Until now, I’ve never spent more than 2 consecutive weeks in a foreign country. There’s this weird transition that happens somewhere between day 1 and day 33 where you stop feeling like a tourist, a foreigner or visitor and start feeling like a traveller, an expat and resident. This is a list of places that made Prague home for me… a guide to the spots that captured my heart and my days.


Home Base

  • My home for the month was more of a bed than a home, really, and I actually spent most of my first weeks in Prague avoiding it. Being in my apartment meant being on my own, and being on my own meant having to deal with all the thoughts/emotions running through my head and who the hell has time for that?! I didn’t want to deal with my emotions! Emotions are for losers! As the month wore on, however, my apartment (which a group of us affectionately named “Miley Cyrus” because we couldn’t pronounce it’s true title, Milešovská) became a place where I could binge-watch episodes of The Office without being judged, work on some watercolors or lettering, and nap Sundays away.


K10 Coworking

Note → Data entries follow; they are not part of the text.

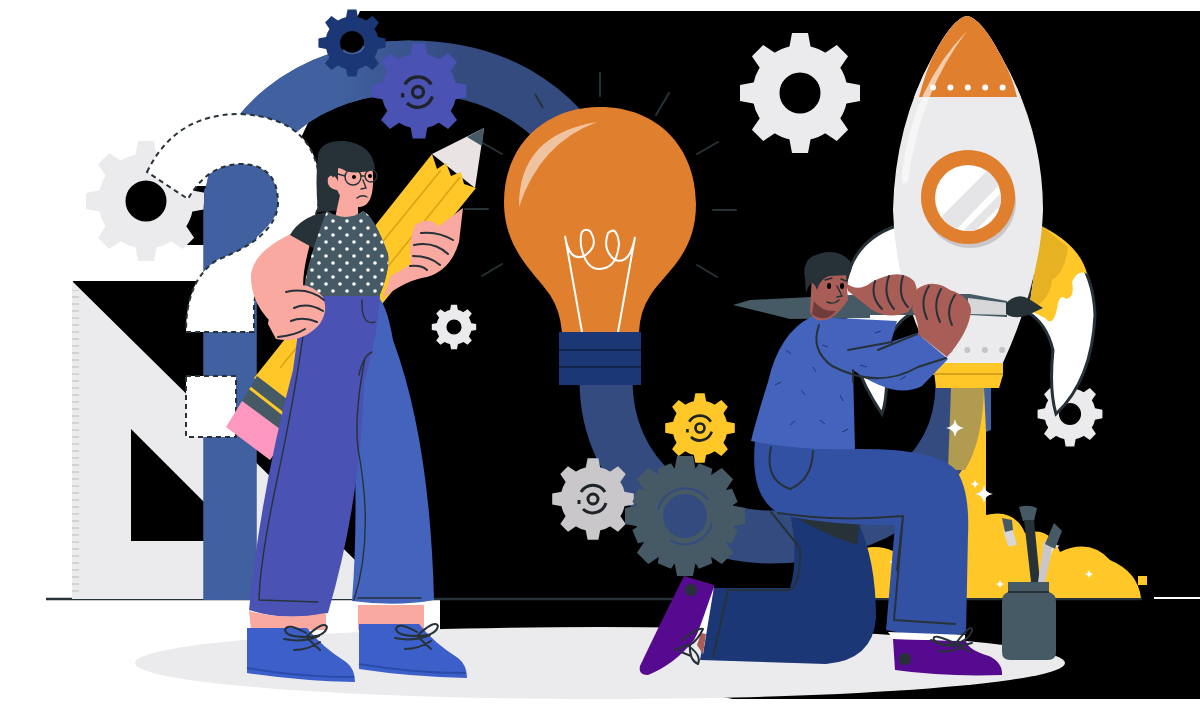
<!DOCTYPE html>
<html lang="en">
<head>
<meta charset="utf-8">
<title>From question to launch</title>
<style>
:root{--ink:#263238;--slate:#455a64;--light:#ebeaec;--yellow:#ffc727;--orange:#e07f2e;--navy:#1c3776;--indigo:#4a52b3;--blue:#4463bd;--jeans:#3351a3;--skin:#f9a9a0;--brown:#a85d56;--purple:#560a8f;--band:#40609f;--band-dark:#344b80}
html,body{margin:0;width:1200px;height:709px;overflow:hidden;background:#fff}
svg{display:block}
.line{fill:none;stroke:var(--ink);stroke-width:2;stroke-linecap:round;stroke-linejoin:round}
.fine{fill:none;stroke:var(--ink);stroke-width:1.4;stroke-linecap:round}
.white-line{fill:none;stroke:#fff;stroke-width:2;stroke-linecap:round}
</style>
</head>
<body>
<svg viewBox="0 0 1200 709" width="1200" height="709" role="img" aria-label="A woman with a pencil beside a question mark and a man painting a rocket, joined by a path through a light bulb and gears">
<defs>
<path id="tooth" d="M-11-44L-8-60H8L11-44Z"/>
<g id="gear">
<circle r="34" fill="none" stroke="currentColor" stroke-width="27"/>
<g id="teeth" fill="currentColor"><use href="#tooth"/><use href="#tooth" transform="rotate(45)"/><use href="#tooth" transform="rotate(90)"/><use href="#tooth" transform="rotate(135)"/><use href="#tooth" transform="rotate(180)"/><use href="#tooth" transform="rotate(225)"/><use href="#tooth" transform="rotate(270)"/><use href="#tooth" transform="rotate(315)"/></g>
</g>
<g id="hub" fill="none" stroke="#1d2328" stroke-width="3"><path d="M-12-7A14 14 0 0 1 12-7M13 4A14 14 0 0 1-10 10M-14 1V5"/><circle r="5"/></g>
<path id="spark" d="M0-9Q1-1 9 0Q1 1 0 9Q-1 1-9 0Q-1-1 0-9Z" fill="#fff"/>
<pattern id="dots" width="14" height="14" patternUnits="userSpaceOnUse"><circle cx="4" cy="4" r="1.8" fill="#fff"/><circle cx="11" cy="11" r="1.8" fill="#fff"/></pattern>
<pattern id="ticks" width="12" height="7" patternUnits="userSpaceOnUse"><path d="M0 3H7" stroke="#bcbcbf"/></pattern>
<linearGradient id="bandTone" gradientUnits="userSpaceOnUse" x1="340" x2="460"><stop stop-color="#40609f"/><stop offset="1" stop-color="#344b80"/></linearGradient>
<clipPath id="windowGlass"><circle cx="968" cy="198" r="33"/></clipPath>
<clipPath id="noseCut"><path d="M880 0H1060V97H880Z"/></clipPath>
</defs>

<g id="backdrop">
<path d="M360 11H1200V699H733L430 640V600H255V300L300 140Z"/>
<path d="M73 281H206V600H73Z"/>
<path d="M250 600H440V699H250Z" fill="#fff"/>
<path d="M186 186H206V245H186Z"/>
<ellipse cx="600" cy="663" rx="465" ry="36" fill="var(--light)"/>
<path d="M46 599H1142" stroke="var(--ink)" stroke-width="2.5"/>
<path d="M1154 598H1200" stroke="#fff" stroke-width="2"/>
</g>

<g id="background-gears" color="var(--light)">
<circle cx="146" cy="201" r="26"/>
<use href="#gear" transform="translate(146 201)"/>
<use href="#gear" transform="translate(800 93)"/>
<use href="#gear" transform="translate(454 327) scale(.37)"/>
<use href="#gear" transform="translate(1070 414) scale(.54)"/>
</g>

<g id="set-square">
<path d="M72 281L355 560V599H72ZM131 429V541H243Z" fill="var(--light)" fill-rule="evenodd"/>
<path d="M72 290H84V592H72Z" fill="url(#ticks)"/>
</g>

<g id="path-band" fill="none" stroke-width="53">
<path d="M230 600V215C230 130 310 67 410 67C500 67 570 110 606 200V380C606 480 690 537 770 537C870 537 962 480 962 385" stroke="url(#bandTone)"/>
<path d="M230 599V215C230 130 310 67 410 67" stroke="url(#bandTone)"/>
<path d="M535 94L543 108" stroke="var(--ink)" stroke-width="2"/>
</g>

<g id="question-mark">
<path d="M204 190Q220 163 245 164Q280 168 279 205Q276 225 240 250L204 268Z" fill="var(--band)"/>
<path d="M147 172Q175 114 240 114Q319 118 320 190Q318 232 286 257Q257 277 254 304V332H186Q186 280 217 260Q277 237 278 203Q278 164 240 164Q207 165 188 199Z" fill="#fff" stroke="var(--ink)" stroke-width="2" stroke-dasharray="5 4"/>
<rect x="186" y="376" width="50" height="61" fill="#fff" stroke="var(--ink)" stroke-width="2" stroke-dasharray="5 4"/>
</g>

<g id="arch-gears">
<use href="#gear" color="var(--navy)" transform="translate(352 43) scale(.56)"/>
<circle cx="352" cy="43" r="12"/>
<path d="M343 50A13 13 0 0 0 364 46" fill="none" stroke="var(--band)" stroke-width="2"/>
<circle cx="419" cy="91" r="20" fill="var(--indigo)"/>
<use href="#gear" color="var(--indigo)" transform="translate(419 91) scale(.79)"/>
<use href="#hub" transform="translate(418 92) scale(1.1)"/>
</g>

<g id="light-bulb">
<path d="M600 73V96M669 93L656 115M718 142L697 154M736 210H713M717 277L697 265M482 276L502 264M465 209H488M481 142L502 154" class="line"/>
<path d="M504 202C504 145 545 107 600 107C658 107 696 148 696 204C696 255 664 273 650 296Q640 311 639 332H562Q560 310 550 295C535 273 504 250 504 202Z" fill="var(--orange)"/>
<path d="M519 207Q518 135 597 122Q540 143 519 207Z" fill="#f0c3a0"/>
<path d="M582 332L565 236Q569 262 584 256Q600 246 590 231Q579 225 581 246Q586 270 600 269Q617 268 619 244Q617 225 608 233Q602 250 615 260Q630 265 635 237L618 332" class="white-line"/>
<path d="M559 332H641V385H559Z" fill="var(--navy)"/>
<path d="M559 350H627M576 350H641M559 367H614M590 367H641" stroke="#10244e" stroke-width="2"/>
</g>

<g id="lower-gears">
<circle cx="700" cy="428" r="15" fill="var(--yellow)"/>
<use href="#gear" color="var(--yellow)" transform="translate(700 428) scale(.58)"/>
<use href="#hub" transform="translate(700 428) scale(.9)"/>
<g color="#c9c7ca"><circle cx="593" cy="499" r="18" fill="currentColor"/><use href="#gear" transform="translate(593 499) scale(.68)"/></g>
<use href="#hub" transform="translate(593 499)"/>
<g color="var(--slate)"><circle cx="685" cy="516" r="35" fill="none" stroke="currentColor" stroke-width="28"/><use href="#teeth" transform="translate(685 516)"/><use href="#teeth" transform="translate(685 516) rotate(22.5) scale(.9)"/></g>
<circle cx="685" cy="516" r="22" fill="var(--band-dark)"/>
<path d="M658 510A28 28 0 0 1 708 500M712 523A28 28 0 0 1 670 540" fill="none" stroke="var(--band-dark)" stroke-width="2"/>
</g>

<g id="rocket">
<path d="M962 388H986V515Q1014 508 1025 533Q1050 526 1060 552Q1090 538 1110 560Q1138 572 1141 598H865V548Q880 545 893 551Q897 525 925 524L962 470Z" fill="var(--yellow)"/>
<rect x="1138" y="576" width="9" height="9" fill="var(--yellow)"/>
<path d="M951 388H984Q983 440 965 470H948Z" fill="#b09b50"/>
<path d="M984 388H991V430L986 432Z" fill="var(--band)"/>
<use href="#spark" x="955" y="428"/><use href="#spark" x="984" y="494"/><use href="#spark" x="1051" y="546"/>
<use href="#spark" transform="translate(1089 574) scale(.5)"/><use href="#spark" transform="translate(893 562) scale(.5)"/><use href="#spark" transform="translate(1000 584) scale(.5)"/><use href="#spark" transform="translate(975 484) scale(.5)"/>
<path d="M896 226Q850 242 845 290Q842 355 882 414Q890 390 884 350Q895 320 915 312Z" fill="#fff" stroke="var(--ink)" stroke-width="3"/>
<path d="M1040 226Q1093 253 1095 315Q1092 380 1056 414Q1049 390 1053 350Q1046 322 1027 312Z" fill="#fff" stroke="var(--ink)" stroke-width="3"/>
<path d="M1041 226Q1080 245 1087 274Q1078 269 1072 282Q1075 298 1066 299Q1059 292 1057 309Q1053 328 1045 318L1029 310Z" fill="var(--yellow)"/>
<path d="M1041 226L1068 247Q1065 272 1052 280Q1050 301 1029 310Z" fill="#e6b123"/>
<path id="rocket-body" d="M967 16Q981 18 1001 56Q1043 130 1043 210Q1041 280 1002 365H935Q895 290 893 210Q895 125 933 56Q953 18 967 16Z" fill="var(--light)"/>
<use href="#rocket-body" clip-path="url(#noseCut)" style="fill:var(--orange)"/>
<path d="M967 16Q981 18 1001 56Q1012 75 1017 97H919Q925 74 933 56Q953 18 967 16Z" fill="var(--orange)"/>
<path d="M967 31Q920 92 908 181Q901 190 902 172Q913 86 967 31Z" fill="#fff" opacity=".6"/>
<path d="M933 87.500H1004" stroke="#fff" stroke-width="6" stroke-linecap="round" stroke-dasharray="0 17.400"/>
<path d="M950 350H1004" stroke="#c5c3c7" stroke-width="6" stroke-linecap="round" stroke-dasharray="0 17.400"/>
<circle cx="970" cy="202" r="46" fill="#c9c7ca"/>
<circle cx="968" cy="197" r="47" fill="var(--orange)"/>
<circle cx="968" cy="198" r="33" fill="#fff"/>
<path d="M938 220L990 168L1003 181L951 235ZM960 234L1004 190V202L970 236Z" fill="#e5e4e7" clip-path="url(#windowGlass)"/>
<path d="M933 363H1003V375L999 388H936Z" fill="var(--yellow)"/>
<path d="M933 374H1003" stroke="#d6a31d" stroke-width="2"/>
</g>

<g id="pencil">
<path d="M432 154L484 128L475 188Z" fill="#e9e3e3"/>
<path d="M467 137L484 128L482 146Z" fill="var(--slate)"/>
<path d="M432 154L437 169L446 163L451 176L461 172L464 184L476 188L293 414L254 378Z" fill="var(--yellow)"/>
<path d="M441 170L280 368M460 177L295 382" stroke="#d9a316" stroke-width="1.500"/>
<path d="M257 376L296 406L284 434L242 401Z" fill="var(--slate)"/>
<path d="M250 388L291 420" stroke="var(--yellow)" stroke-width="3"/>
<path d="M242 401L288 435L270 460L226 427Z" fill="#ff98be"/>
</g>

<g id="woman">
<path d="M318 154Q322 140 345 141Q373 145 375 169L358 172L344 210L318 212Q315 180 318 154Z" fill="var(--ink)"/>
<path d="M340 195L358 203V222Q347 228 335 218Z" fill="var(--skin)"/>
<path d="M338 168Q357 172 372 164Q377 205 360 207Q345 207 337 190Q326 188 328 178Q333 172 338 181Z" fill="var(--skin)"/>
<path d="M327 166Q332 146 353 148Q373 153 374 169Q351 177 339 167L333 178Z" fill="var(--ink)"/>
<g class="fine"><circle cx="353" cy="177" r="8"/><circle cx="371" cy="176" r="6"/><path d="M338 174L345 176M361 176H365M349 169L357 171M366 171L372 167M363 180L366 188L361 189M357 198Q362 194 367 197"/></g>
<circle cx="354" cy="177" r="2"/><circle cx="370" cy="176" r="2"/>
<path d="M297 231Q254 250 251 274Q250 302 272 323L307 301Q298 288 310 244Z" fill="var(--skin)"/>
<path d="M326 212Q300 217 290 235L315 249L335 225Z" fill="var(--ink)"/>
<path id="blouse" d="M327 211Q346 223 363 211Q374 216 388 254Q390 271 379 297H303Q306 264 327 211Z" fill="var(--slate)"/>
<use href="#blouse" style="fill:url(#dots)"/>
<path d="M327 211Q346 223 363 211Q374 216 388 254Q390 271 379 297H303Q306 264 327 211Z" fill="url(#dots)"/>
<path d="M350 360L376 296Q386 300 393 340Q430 440 434 600Q397 607 352 601Q360 500 350 360Z" fill="var(--blue)"/>
<path d="M303 296H380Q377 342 364 381Q361 500 328 613Q285 622 249 610Q261 490 293 370Z" fill="var(--indigo)"/>
<path d="M303 336Q294 400 277 480Q260 560 259 600M372 352Q363 356 359 375M365 358Q352 425 360 460Q373 540 354 600M362 300Q361 326 375 322M259 600L318 602M358 598H421" class="fine"/>
<path d="M268 324Q271 299 286 289Q307 278 323 297Q329 313 318 326Q300 344 276 339Z" fill="var(--skin)"/>
<path d="M286 292Q308 287 324 300M294 308Q308 302 323 311M291 321Q303 316 317 322M278 337Q296 335 305 329" class="line"/>
<path d="M415 225Q428 216 439 226L463 208L459 242Q451 270 427 277Q406 280 383 298L391 276L411 264Q408 242 415 225Z" fill="var(--skin)"/>
<path d="M421 233Q438 231 453 240M414 245Q434 241 448 254M413 256Q430 256 440 265M410 266Q422 265 427 270" class="line"/>
<path d="M249 611Q285 621 326 613V630H251ZM358 605H424V630H358Z" fill="var(--skin)"/>
<path id="shoe" d="M247 628H307Q322 647 346 662Q355 669 355 682Q300 681 247 673Z" fill="#3d5fc9"/>
<use href="#shoe" x="112" y="-4"/>
<path d="M247 668Q300 677 354 677M359 664Q412 673 466 673" fill="none" stroke="#294ba9" stroke-width="2"/>
<g id="laces" class="line"><path d="M284 639Q302 643 319 636M294 650Q308 650 320 642M306 633Q287 622 285 630Q286 637 306 637Q324 620 327 627Q325 637 306 637L320 650"/></g>
<use href="#laces" x="111" y="-1"/>
</g>

<g id="man">
<path d="M733 305L750 300L870 294V318L790 319Z" fill="var(--slate)"/>
<path d="M790 513L858 522Q876 560 876 618Q873 660 826 664L700 660L713 588H790Q799 558 790 513Z" fill="var(--navy)"/>
<path d="M771 512L800 548Q801 588 788 590H728M728 590L713 657" class="line"/>
<path d="M790 514L860 523L857 545Q820 533 790 514Z" fill="var(--ink)"/>
<path d="M755 441L855 449Q935 448 956 470Q970 490 968 535L966 634Q925 639 886 630L895 525Q840 526 785 516Q749 503 755 441Z" fill="var(--jeans)"/>
<path d="M771 447Q764 480 790 489Q812 480 813 451M778 513Q835 522 903 516L894 620L955 624M903 516L897 570" class="line"/>
<path d="M811 317Q779 333 768 382Q756 420 751 441Q805 451 855 449L853 370Q895 400 922 386L948 359L917 333L891 342L897 321L856 319Z" fill="var(--blue)"/>
<path d="M819 325Q810 350 832 366Q878 390 918 367L946 358M892 342L848 350M917 334L878 350M853 370V382" class="line"/>
<path d="M786 350l5 4M775 385l6-3M801 390l4 5M822 345l6 2M860 365l7 2M790 425l5-4M820 420l5 4M840 395l3 6M875 333l6-2M900 380l6-4M813 367l3 5M842 432l6-3" stroke="var(--navy)" fill="none"/>
<path d="M812 273H846L848 300Q840 312 831 318Q815 325 810 312Z" fill="var(--brown)"/>
<path d="M805 278Q802 262 813 256Q836 246 850 261Q854 268 849 275L829 276Q820 279 817 290Q812 275 806 293Z" fill="var(--ink)"/>
<path d="M812 314Q825 324 836 311Q822 312 814 301Z" fill="#713c3c"/>
<path d="M825 280L832 278M841 279L846 281M837 286L842 296L837 297M827 302Q834 305 839 300" class="fine"/>
<ellipse cx="829" cy="286" rx="2" ry="3"/><ellipse cx="842" cy="286" rx="2" ry="3"/>
<path d="M865 294H970L1007 301V317L970 315H865Z" fill="var(--slate)"/>
<path d="M968 298L1008 303V315L968 314Z" fill="#d7d6d9"/>
<path d="M1006 303Q1018 292 1029 299L1043 308L1028 315Q1015 320 1006 314Z" fill="var(--ink)"/>
<path d="M846 283Q858 293 872 282Q900 267 914 281Q922 296 908 312Q890 320 872 310L848 291Z" fill="var(--brown)"/>
<path d="M917 289Q933 278 950 290Q971 297 971 311Q969 332 947 357L918 334Q920 325 912 309Z" fill="var(--brown)"/>
<path d="M875 281Q870 297 882 309M889 276Q882 295 894 309M903 276Q897 296 908 307M929 286Q919 301 927 319M941 289Q932 305 940 322M955 295Q945 310 952 325" class="line"/>
<path d="M684 576L714 585Q715 600 694 640Q675 664 648 675Q638 675 640 666Q657 630 684 576Z" fill="var(--purple)"/>
<path d="M714 587L703 654L696 638Z" fill="#fff"/>
<path d="M701 633L706 634L703 654L697 645Z" fill="var(--brown)"/>
<circle cx="691" cy="590" r="6" fill="var(--ink)"/>
<path d="M682 640Q698 627 703 629Q698 640 690 645Q689 660 698 664Q702 655 687 645L675 650M681 652L691 656" class="line"/>
<path d="M893 639L966 641Q968 650 989 656Q1003 663 1002 675Q945 677 895 670Z" fill="var(--purple)"/>
<path d="M888 632L965 635V641L893 639Z" fill="#fff"/>
<circle cx="905" cy="659" r="6" fill="var(--ink)"/>
<path d="M931 640Q950 650 972 643M939 651Q953 653 966 645M954 643Q931 632 934 640Q942 648 956 643Q973 621 972 631Q968 641 956 643L970 652" class="line"/>
</g>

<g id="brush-pot">
<path d="M1007 538L1016 544L1010 547ZM1003 530L1012 528L1017 545L1008 546Z" fill="#d7d6d9"/>
<path d="M1002 518L1012 520L1013 530L1005 532Z" fill="var(--slate)"/>
<path d="M1019 507Q1028 504 1037 508L1034 521H1023Z" fill="var(--slate)"/>
<path d="M1024 520H1034L1040 582H1031Z" fill="var(--ink)"/>
<path d="M1044 541L1053 545L1045 582H1038Z" fill="#c9c7ca"/>
<path d="M1045 544L1054 523L1062 531L1055 549Z" fill="var(--slate)"/>
<path d="M1008 582H1049V592Q1056 594 1056 602V652Q1056 660 1048 660H1010Q1002 660 1002 652V602Q1002 594 1008 592Z" fill="var(--slate)"/>
<path d="M1008 592H1049" stroke="var(--ink)" stroke-width="2"/>
</g>
</svg>
</body>
</html>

  • Part of what you buy into during this whole Remote Year “thing” is an office space where we can go to get some work done. In Prague this space was K10 Coworking and let me tell you it was simply unreasonable. K10’s amenities included a back lawn/garden area, a chef who prepared DELICIOUS lunches every day, a sauna, an attic, and incredible networking events/parties. Oh and it also used to be the Danish Embassy so it looks like a mansion and I would like to move in tomorrow, please and thank you.

Riegrovy Sady

  • Prague is a beer town and Pilsner Urquell is the singular owner of the entire city of Prague. The city also has this enigmatic thing called “football” and while were there a tournament called the “Euros” was in full swing. To immerse ourselves in the local culture we often found ourselves meeting at the local watering hole, the Riegrovy Sady Beer Garden. This place was our Mecca. Have you ever laughed so hard that your sides hurt the next morning, or danced so much you pull a muscle (or three)? I’ve done both those things at Riegrovy Sady. We cheered alongside the Czech, the Italian, the English and the French. It was here that a rowdy group of Scots once fed us Jägermeister shots until the world felt wobbly (and despite what Nick Fico may tell you I TOTALLY won the accent contest thankyouverymuch). It was here that Coach made me run up a really steep hill a bunch of times and here that I sang along to hip hop songs under an array of stars. We often watched the sun set from the hill and watched as the sky was painted in water colors. Things seemed to fall into place here.

Charles Bridge

  • I never bothered with this tourist attraction during the day – we only spent time on Charles Bridge around 4:00am when the sun started to rise. The beauty of 4:00am is you encounter a bizarre mix of folks who have either been partying all night, went to bed early so they could rise even earlier, and asian people taking wedding pictures. It was magical. If you’d like to experience sunrise on Charles Bridge for yourself, take a look at my previous blog post.


  • Etnosvet is where someone fed me pasta out of a wheel of Grana Padano and I knew then that my life was complete.

Zizkov Television Tower

  • My very first night in Prague we took the elevator to the top and watched the sun set over the city. This tower is the tallest point in Prague and was conveniently located kitty corner to my apartment – meaning if I was ever lost or if my phone was dead I always knew how to get home. It also had statues of creepy babies crawling all over it. They don’t have faces. Classic Prague.

Petrin Tower

  • The Czech liked the Eiffel Tower so much that they decided to build their own version and plop it on top of a really big hill. If you choose not to take a tram to the top of this hill you have to walk and it’s an adventure because in Prague they don’t really have those things called “paths.” When you get to the top of the hill your journey isn’t over, because then you have to walk up a billion steps (totally an accurate number) to get to the top of the tower itself. This is made a billion times harder by the fact that a field trip of 100 middle schoolers arrived at the same time as you. It’s all worth it though, because at the end you get to see this.

The Lennon Wall

  • Read more about why the Lennon Wall meant so much to me in my previous blog post about Letting it all Be.

Literally anywhere people were blowing bubbles


Prague is a tourist town and I felt like there just wasn’t enough time to see every last inch of it. For me, Prague’s greatest lesson was confirmation that all those cheesy travel sayings really are true. People, not places, make you feel like home. Collecting experiences is way better than collecting things. I’m on this journey and I have no idea what the destination really is. IT’S CORNY BUT IT’S TRUUUUE!  Prague taught me a lot about myself and what I want out of life and it also taught me that there really is such a thing as too much beer.

Peace out Prague, and Belgrade get ready because I’m a NEW WOMAN.

Comments (1)

  • Rose Higdon .July 19, 2016.Reply

    Keep the blogs coming…..I enjoy all of the info and feelings expressed. Love Grandma Rose

Add comment